The Five Bloom Award was handed out at the Communities in Bloom’s Provincial Conference in Kamloops on Oct. 5, and Mayor John Van Laerhoven was on hand to receive it.
Each year, communities throughout the province can elect to participate in the program. Judges then visit each community and are led around to various events and sites of significance. This year, the District of Kent featured its UV Disinfection System, and the system was given special recognition by the judges.
The system uses UV rays to sterilize the pathogens left in waste water, eliminating the need for a chlorine system. The judges commended district staff member Steve Nuttall and his crew.
“It is so good to see that Steve continues to seek new and innovative ways to deal with sewage,” the judges wrote.
The judges, Rea Smith and Trisha McCarthy, were also impressed by the innovation shown by local hazelnut farmers fighting blight, the berry breeding program at Ag Canada, and Neal Tebrinke’s state of the art computerized equipment at his chicken farm.
The judges also gave the district some pointers in their long evaluation form.
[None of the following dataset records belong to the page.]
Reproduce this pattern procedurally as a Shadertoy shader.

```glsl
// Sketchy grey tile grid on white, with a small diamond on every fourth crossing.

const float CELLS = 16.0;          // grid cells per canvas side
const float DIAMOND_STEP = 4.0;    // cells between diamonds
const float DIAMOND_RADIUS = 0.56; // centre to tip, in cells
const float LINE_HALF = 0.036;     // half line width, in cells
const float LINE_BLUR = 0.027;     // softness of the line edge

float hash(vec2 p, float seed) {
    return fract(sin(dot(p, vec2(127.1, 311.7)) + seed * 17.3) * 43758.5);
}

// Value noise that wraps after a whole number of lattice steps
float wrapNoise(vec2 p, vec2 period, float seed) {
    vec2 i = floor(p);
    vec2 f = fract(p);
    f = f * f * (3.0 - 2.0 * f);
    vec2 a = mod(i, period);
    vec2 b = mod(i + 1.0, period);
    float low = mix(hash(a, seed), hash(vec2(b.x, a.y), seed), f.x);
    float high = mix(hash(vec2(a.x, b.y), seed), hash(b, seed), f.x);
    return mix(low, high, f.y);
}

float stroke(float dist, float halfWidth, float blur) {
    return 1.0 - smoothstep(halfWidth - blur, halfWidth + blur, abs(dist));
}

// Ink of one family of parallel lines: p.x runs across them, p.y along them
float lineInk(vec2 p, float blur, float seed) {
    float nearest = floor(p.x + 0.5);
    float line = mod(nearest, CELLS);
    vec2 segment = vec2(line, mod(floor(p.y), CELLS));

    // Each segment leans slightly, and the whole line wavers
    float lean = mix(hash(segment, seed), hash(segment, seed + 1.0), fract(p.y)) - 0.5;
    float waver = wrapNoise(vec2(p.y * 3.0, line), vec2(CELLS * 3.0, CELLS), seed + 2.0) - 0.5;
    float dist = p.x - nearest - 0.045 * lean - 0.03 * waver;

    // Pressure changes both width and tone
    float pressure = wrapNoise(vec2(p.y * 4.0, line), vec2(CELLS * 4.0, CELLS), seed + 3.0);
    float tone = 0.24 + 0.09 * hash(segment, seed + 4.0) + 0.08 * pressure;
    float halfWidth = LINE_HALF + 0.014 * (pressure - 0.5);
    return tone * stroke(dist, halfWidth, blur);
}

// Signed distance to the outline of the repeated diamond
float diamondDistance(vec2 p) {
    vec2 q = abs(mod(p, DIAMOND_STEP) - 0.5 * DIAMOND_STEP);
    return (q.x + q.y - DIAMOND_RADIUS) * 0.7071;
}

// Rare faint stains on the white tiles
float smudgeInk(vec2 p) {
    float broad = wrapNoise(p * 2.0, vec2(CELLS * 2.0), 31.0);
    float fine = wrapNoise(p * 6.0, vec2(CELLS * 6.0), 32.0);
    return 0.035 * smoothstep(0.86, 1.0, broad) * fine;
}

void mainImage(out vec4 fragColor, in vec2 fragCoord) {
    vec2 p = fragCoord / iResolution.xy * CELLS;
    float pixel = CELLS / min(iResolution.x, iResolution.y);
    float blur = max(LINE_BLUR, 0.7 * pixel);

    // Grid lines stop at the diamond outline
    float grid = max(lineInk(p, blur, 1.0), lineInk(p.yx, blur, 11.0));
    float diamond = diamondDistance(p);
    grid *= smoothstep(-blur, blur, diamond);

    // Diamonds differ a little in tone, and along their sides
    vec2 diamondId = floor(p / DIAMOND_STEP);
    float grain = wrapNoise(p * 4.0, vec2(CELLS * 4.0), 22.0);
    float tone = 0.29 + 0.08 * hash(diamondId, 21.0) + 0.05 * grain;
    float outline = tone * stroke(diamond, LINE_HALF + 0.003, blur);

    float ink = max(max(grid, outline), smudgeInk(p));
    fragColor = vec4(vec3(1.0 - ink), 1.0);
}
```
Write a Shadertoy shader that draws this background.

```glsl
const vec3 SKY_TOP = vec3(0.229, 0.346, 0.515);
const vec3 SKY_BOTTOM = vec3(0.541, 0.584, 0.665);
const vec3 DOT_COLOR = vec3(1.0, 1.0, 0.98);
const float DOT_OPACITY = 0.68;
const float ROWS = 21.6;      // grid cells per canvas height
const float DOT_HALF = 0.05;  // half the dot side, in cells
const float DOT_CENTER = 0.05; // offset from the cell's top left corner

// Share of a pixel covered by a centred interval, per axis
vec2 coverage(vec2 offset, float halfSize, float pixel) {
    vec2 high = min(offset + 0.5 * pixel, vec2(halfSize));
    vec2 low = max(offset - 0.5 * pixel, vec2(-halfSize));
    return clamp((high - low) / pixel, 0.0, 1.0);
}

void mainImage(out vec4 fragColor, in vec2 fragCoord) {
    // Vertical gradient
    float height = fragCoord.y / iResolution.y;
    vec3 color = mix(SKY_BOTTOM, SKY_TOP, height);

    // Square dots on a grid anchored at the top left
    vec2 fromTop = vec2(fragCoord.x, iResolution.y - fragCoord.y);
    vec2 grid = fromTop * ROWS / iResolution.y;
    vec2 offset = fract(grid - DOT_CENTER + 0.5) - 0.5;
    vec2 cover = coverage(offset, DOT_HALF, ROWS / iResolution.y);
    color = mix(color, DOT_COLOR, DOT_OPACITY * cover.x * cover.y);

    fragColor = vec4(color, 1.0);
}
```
They include providing recycling bins in the streets, updating the paint at crosswalks and curbs, and starting a ‘tidy street’ recognition program.
Van Laerhoven said CIB is “a very positive program,” that the community can be proud of participating in. He encouraged residents to take the time to read the report.
The full report and recommendations are viewable within the Oct. 15 council meeting agenda, online at www.district.kent.bc.ca.